(Source texts of formatted documents)
—————
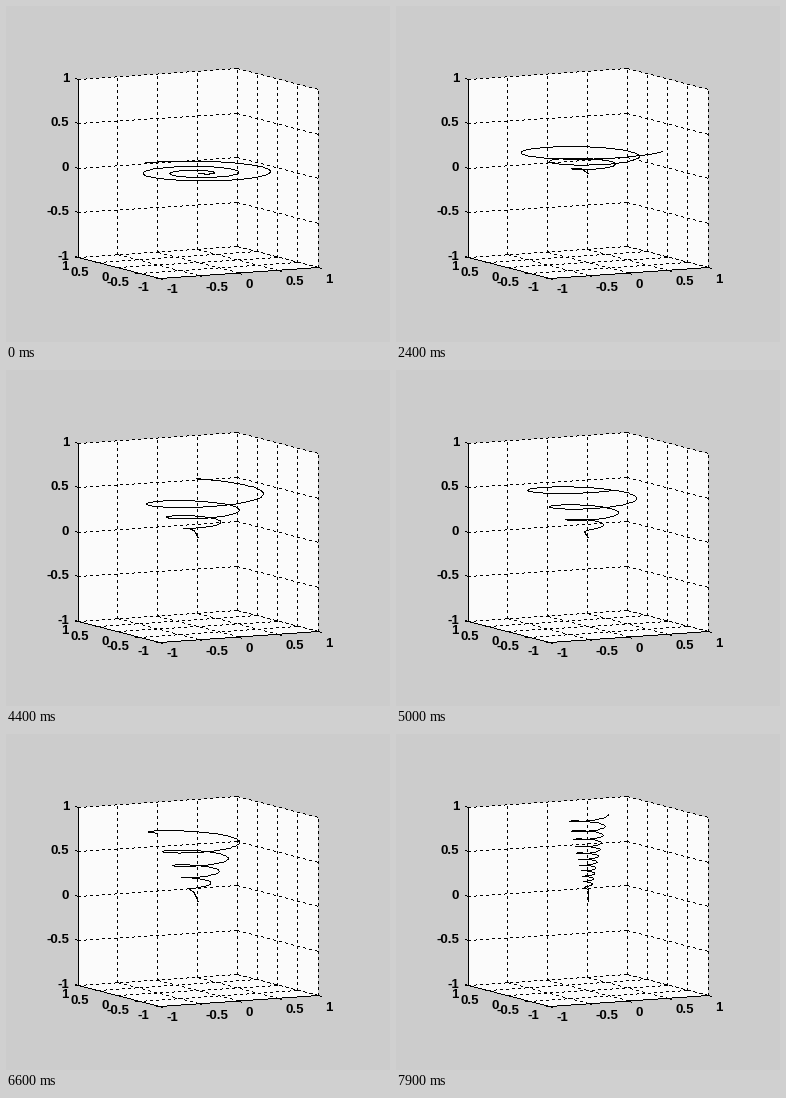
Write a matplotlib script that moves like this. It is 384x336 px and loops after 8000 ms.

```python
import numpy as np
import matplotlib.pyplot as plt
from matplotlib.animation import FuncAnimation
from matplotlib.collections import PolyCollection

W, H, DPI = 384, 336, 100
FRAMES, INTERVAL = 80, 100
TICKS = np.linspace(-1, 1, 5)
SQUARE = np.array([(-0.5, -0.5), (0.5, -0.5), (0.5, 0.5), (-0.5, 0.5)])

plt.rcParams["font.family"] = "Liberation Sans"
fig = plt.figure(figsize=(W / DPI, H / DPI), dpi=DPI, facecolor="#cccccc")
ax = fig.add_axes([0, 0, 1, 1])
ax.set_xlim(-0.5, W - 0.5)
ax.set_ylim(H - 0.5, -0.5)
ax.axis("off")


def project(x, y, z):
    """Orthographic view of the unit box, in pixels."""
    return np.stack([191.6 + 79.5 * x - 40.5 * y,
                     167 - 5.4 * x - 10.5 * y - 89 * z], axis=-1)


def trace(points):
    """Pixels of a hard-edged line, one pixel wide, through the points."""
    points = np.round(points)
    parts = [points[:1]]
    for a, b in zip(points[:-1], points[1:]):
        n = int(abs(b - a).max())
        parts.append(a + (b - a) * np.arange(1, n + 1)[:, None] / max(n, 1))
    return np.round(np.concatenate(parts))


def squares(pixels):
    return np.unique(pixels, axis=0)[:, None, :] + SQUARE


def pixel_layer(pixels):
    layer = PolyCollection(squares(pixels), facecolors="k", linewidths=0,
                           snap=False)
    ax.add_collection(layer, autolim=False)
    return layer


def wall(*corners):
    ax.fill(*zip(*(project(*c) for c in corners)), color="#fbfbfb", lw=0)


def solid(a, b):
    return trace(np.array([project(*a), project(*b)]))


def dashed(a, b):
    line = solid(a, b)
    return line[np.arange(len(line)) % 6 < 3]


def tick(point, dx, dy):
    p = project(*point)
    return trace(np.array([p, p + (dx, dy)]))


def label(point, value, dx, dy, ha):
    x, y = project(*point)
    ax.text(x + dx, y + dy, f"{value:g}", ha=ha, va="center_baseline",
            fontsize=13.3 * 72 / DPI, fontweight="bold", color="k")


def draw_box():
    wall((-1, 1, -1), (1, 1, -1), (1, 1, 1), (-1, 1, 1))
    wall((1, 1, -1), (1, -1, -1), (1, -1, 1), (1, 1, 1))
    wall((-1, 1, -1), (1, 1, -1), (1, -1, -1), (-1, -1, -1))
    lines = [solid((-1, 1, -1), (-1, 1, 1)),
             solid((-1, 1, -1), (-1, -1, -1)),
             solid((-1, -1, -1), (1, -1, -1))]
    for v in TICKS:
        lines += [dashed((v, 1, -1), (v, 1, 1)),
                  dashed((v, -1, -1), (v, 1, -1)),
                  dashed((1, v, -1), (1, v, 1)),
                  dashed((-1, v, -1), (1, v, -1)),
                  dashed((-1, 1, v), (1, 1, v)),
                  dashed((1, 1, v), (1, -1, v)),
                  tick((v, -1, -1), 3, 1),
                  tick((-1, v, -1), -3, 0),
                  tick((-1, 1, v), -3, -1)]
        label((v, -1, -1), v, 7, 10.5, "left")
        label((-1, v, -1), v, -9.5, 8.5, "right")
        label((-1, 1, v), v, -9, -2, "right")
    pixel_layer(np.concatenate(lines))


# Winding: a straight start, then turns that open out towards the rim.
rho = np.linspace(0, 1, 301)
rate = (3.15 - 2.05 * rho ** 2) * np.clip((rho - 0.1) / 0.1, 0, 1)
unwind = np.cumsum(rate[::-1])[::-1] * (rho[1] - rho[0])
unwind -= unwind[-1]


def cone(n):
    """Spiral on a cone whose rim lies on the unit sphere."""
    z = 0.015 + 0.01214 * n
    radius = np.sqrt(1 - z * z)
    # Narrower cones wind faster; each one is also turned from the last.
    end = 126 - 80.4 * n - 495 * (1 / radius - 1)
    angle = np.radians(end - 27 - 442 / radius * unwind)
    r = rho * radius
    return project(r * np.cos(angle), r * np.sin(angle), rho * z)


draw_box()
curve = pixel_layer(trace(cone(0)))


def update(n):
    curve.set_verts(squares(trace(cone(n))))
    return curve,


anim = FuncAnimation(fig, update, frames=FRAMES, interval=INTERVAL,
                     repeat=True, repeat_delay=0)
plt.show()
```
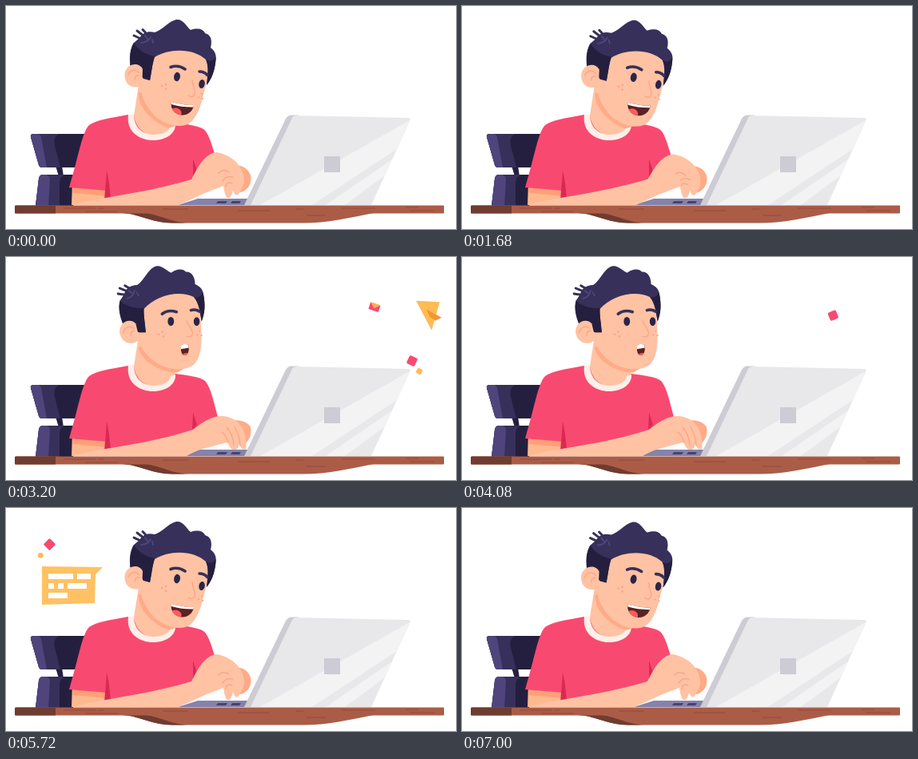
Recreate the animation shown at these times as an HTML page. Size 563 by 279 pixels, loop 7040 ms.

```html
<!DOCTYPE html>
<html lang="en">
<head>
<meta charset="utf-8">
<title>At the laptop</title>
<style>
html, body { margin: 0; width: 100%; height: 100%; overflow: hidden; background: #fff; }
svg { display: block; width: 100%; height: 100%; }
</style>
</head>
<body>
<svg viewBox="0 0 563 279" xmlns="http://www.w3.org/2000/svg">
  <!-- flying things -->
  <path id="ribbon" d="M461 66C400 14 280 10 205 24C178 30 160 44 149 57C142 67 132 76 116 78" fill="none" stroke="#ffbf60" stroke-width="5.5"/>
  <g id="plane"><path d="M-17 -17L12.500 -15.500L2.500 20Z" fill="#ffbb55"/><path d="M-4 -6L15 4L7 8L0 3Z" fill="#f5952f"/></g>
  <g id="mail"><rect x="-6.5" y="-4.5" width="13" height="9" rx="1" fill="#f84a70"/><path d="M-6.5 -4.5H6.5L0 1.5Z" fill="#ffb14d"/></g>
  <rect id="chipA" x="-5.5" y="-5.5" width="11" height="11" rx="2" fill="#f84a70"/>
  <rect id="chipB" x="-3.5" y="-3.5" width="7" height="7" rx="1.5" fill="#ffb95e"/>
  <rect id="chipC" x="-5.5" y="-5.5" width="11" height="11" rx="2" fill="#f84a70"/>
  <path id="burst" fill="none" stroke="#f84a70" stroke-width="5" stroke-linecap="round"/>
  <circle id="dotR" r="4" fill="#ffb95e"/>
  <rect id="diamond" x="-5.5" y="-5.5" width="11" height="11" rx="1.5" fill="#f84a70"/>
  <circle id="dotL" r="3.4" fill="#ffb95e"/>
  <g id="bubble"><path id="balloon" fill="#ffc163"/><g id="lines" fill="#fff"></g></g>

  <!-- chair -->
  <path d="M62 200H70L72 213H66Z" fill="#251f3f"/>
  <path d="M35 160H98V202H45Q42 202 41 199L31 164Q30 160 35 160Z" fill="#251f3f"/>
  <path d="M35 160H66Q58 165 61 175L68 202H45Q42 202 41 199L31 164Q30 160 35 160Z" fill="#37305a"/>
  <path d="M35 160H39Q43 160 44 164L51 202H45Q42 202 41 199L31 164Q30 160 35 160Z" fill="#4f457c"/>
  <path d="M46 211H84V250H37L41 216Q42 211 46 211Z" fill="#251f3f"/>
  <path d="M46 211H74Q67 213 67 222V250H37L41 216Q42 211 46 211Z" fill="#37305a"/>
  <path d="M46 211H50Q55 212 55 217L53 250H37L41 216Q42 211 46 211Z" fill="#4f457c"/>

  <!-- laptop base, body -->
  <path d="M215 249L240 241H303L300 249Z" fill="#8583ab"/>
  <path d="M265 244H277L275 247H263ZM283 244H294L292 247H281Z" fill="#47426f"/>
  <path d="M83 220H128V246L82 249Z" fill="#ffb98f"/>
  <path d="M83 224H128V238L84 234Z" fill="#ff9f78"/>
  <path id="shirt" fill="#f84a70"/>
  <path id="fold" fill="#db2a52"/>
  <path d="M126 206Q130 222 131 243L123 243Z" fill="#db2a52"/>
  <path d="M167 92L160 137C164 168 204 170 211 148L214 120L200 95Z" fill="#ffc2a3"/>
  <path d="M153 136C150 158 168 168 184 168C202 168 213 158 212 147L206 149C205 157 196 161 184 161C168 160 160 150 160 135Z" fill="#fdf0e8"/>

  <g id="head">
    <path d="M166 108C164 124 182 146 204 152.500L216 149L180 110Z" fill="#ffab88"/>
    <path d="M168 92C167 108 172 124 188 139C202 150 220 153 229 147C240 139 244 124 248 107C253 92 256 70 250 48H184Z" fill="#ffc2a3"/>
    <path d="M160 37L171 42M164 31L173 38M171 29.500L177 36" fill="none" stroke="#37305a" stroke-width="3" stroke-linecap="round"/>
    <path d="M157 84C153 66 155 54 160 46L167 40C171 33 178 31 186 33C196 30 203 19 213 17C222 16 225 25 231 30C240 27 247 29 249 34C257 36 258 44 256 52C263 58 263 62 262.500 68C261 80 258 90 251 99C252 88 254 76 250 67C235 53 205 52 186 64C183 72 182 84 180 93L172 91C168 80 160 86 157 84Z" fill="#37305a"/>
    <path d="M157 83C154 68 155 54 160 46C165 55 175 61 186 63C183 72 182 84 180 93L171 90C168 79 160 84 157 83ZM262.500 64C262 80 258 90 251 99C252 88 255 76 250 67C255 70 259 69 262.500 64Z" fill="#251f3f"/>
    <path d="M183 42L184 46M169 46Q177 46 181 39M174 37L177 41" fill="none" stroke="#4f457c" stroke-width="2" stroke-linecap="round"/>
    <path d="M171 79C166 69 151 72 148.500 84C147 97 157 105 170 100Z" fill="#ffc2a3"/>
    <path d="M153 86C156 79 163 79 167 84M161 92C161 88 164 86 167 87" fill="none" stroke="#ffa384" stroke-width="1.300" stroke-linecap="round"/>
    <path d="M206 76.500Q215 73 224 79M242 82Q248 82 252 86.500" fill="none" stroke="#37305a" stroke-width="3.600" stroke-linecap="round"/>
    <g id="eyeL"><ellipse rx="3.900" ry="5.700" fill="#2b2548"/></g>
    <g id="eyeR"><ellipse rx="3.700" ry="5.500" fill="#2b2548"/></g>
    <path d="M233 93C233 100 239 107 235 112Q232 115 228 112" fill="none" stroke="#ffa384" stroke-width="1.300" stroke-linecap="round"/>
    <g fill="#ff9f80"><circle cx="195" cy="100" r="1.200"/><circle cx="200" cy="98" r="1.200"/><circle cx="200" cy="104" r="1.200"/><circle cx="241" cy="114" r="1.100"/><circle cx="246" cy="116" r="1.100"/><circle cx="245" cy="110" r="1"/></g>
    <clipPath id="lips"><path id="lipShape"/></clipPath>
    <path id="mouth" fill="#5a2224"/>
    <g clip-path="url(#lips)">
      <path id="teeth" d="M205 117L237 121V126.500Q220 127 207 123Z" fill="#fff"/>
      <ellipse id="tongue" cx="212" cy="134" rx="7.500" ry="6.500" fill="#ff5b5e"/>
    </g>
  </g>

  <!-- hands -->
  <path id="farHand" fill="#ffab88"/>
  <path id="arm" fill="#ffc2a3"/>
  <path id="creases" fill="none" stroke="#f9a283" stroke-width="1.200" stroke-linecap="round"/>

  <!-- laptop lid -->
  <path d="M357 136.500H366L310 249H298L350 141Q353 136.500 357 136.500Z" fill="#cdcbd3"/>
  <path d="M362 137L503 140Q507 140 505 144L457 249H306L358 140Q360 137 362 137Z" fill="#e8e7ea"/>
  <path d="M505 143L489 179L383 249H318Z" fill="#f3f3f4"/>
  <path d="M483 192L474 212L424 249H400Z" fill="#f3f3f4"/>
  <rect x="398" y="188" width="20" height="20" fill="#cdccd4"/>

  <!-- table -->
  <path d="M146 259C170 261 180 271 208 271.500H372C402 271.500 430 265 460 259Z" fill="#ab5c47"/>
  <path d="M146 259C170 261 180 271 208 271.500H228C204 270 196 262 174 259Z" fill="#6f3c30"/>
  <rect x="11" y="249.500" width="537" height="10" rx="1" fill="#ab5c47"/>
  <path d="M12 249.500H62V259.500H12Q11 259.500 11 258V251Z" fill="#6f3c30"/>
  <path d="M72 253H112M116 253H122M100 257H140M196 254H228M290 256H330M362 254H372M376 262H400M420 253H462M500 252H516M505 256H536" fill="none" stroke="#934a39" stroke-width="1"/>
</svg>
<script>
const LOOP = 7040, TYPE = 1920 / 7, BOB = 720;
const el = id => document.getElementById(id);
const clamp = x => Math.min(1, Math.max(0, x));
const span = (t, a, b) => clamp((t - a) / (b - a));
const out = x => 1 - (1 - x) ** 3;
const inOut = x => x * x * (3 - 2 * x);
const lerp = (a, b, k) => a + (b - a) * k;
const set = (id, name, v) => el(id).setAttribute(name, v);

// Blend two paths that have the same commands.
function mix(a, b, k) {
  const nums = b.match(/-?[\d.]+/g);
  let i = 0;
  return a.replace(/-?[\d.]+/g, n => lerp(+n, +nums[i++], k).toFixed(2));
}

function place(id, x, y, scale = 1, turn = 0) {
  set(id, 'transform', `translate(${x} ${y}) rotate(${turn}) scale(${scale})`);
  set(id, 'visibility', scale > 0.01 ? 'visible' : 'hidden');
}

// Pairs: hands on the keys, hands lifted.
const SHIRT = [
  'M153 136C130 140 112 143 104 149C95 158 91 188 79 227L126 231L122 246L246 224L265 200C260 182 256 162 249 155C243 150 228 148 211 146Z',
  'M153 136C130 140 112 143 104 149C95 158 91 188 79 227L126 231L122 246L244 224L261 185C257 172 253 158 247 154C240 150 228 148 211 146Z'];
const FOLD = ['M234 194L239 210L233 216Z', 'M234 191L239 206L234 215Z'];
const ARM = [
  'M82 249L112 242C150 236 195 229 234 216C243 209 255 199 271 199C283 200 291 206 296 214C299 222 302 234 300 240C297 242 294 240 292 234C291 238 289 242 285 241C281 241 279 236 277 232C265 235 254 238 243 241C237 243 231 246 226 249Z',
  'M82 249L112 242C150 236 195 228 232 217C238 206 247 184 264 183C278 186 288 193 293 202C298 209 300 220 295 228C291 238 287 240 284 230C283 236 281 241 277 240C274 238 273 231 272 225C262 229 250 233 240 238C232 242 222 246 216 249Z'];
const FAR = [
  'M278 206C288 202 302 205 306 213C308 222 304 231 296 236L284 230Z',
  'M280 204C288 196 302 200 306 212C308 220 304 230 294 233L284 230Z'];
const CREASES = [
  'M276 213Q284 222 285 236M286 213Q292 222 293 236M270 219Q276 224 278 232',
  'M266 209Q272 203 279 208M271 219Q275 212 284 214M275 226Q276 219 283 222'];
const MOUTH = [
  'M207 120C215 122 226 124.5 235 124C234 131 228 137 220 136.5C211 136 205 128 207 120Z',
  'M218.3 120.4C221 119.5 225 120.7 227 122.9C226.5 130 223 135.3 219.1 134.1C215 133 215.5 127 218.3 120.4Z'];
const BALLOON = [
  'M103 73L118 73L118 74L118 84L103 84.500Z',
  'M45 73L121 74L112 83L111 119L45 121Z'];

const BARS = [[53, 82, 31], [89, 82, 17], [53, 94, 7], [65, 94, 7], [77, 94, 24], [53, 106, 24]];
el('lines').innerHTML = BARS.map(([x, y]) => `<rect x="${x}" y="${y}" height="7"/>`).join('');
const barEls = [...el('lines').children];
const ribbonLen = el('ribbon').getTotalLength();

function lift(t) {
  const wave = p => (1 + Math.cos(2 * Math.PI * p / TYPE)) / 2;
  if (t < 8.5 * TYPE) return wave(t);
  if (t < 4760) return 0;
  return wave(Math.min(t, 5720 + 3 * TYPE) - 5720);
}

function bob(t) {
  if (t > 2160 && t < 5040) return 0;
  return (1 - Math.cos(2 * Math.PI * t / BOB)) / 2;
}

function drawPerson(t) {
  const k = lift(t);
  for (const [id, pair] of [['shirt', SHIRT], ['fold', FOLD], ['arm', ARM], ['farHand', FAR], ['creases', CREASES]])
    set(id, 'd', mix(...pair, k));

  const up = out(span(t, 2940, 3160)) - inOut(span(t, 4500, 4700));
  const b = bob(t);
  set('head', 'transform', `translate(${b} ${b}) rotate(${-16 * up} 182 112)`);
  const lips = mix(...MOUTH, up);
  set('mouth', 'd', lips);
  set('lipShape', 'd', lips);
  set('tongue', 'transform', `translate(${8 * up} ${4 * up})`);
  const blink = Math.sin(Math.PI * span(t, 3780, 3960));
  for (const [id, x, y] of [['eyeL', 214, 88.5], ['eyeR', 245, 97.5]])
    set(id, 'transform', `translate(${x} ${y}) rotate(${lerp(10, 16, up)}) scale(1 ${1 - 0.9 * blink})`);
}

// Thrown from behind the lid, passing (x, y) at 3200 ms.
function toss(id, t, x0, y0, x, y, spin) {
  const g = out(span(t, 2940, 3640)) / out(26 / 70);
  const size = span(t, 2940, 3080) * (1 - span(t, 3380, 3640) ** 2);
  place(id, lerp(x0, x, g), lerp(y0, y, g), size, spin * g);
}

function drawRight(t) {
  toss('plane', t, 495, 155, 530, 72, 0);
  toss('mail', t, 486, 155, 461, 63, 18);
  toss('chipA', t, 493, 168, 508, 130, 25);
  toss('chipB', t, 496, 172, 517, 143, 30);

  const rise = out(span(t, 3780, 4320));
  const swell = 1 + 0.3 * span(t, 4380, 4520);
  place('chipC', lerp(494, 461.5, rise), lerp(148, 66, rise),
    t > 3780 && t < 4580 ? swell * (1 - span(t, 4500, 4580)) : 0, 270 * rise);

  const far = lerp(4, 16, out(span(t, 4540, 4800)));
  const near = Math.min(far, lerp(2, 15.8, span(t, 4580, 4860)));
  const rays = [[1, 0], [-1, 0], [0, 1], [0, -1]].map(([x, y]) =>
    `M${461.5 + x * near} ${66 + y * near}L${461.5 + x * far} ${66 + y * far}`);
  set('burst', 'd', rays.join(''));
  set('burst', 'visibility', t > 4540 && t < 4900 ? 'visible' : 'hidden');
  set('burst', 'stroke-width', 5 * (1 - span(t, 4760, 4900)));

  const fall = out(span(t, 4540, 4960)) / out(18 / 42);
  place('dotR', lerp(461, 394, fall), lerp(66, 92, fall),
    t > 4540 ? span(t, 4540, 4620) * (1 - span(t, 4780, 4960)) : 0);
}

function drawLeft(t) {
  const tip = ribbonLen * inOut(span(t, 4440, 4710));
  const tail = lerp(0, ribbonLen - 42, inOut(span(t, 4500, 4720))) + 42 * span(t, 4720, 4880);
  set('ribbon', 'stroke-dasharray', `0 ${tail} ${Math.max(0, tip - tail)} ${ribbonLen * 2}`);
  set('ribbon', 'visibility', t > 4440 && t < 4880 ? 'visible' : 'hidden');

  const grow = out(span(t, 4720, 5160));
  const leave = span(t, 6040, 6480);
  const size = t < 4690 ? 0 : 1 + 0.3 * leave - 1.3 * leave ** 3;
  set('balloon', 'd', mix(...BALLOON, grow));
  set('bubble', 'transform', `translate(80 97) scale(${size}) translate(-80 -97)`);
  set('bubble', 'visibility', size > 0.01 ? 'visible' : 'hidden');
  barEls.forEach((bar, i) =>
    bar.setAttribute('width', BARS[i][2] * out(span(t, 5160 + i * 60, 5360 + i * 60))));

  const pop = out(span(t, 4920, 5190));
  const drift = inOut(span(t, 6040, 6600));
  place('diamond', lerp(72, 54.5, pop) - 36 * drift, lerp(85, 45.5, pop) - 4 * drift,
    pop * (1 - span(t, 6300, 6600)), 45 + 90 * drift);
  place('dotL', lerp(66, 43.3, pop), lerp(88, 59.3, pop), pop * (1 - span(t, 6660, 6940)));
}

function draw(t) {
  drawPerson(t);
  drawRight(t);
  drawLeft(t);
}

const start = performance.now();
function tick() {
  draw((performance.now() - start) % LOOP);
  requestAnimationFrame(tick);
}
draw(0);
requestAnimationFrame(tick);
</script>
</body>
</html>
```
—————
What is being asked: Please return every line of the records above that contains the word "from".

Problem solution:
from matplotlib.animation import FuncAnimation
from matplotlib.collections import PolyCollection
    # Narrower cones wind faster; each one is also turned from the last.
// Thrown from behind the lid, passing (x, y) at 3200 ms.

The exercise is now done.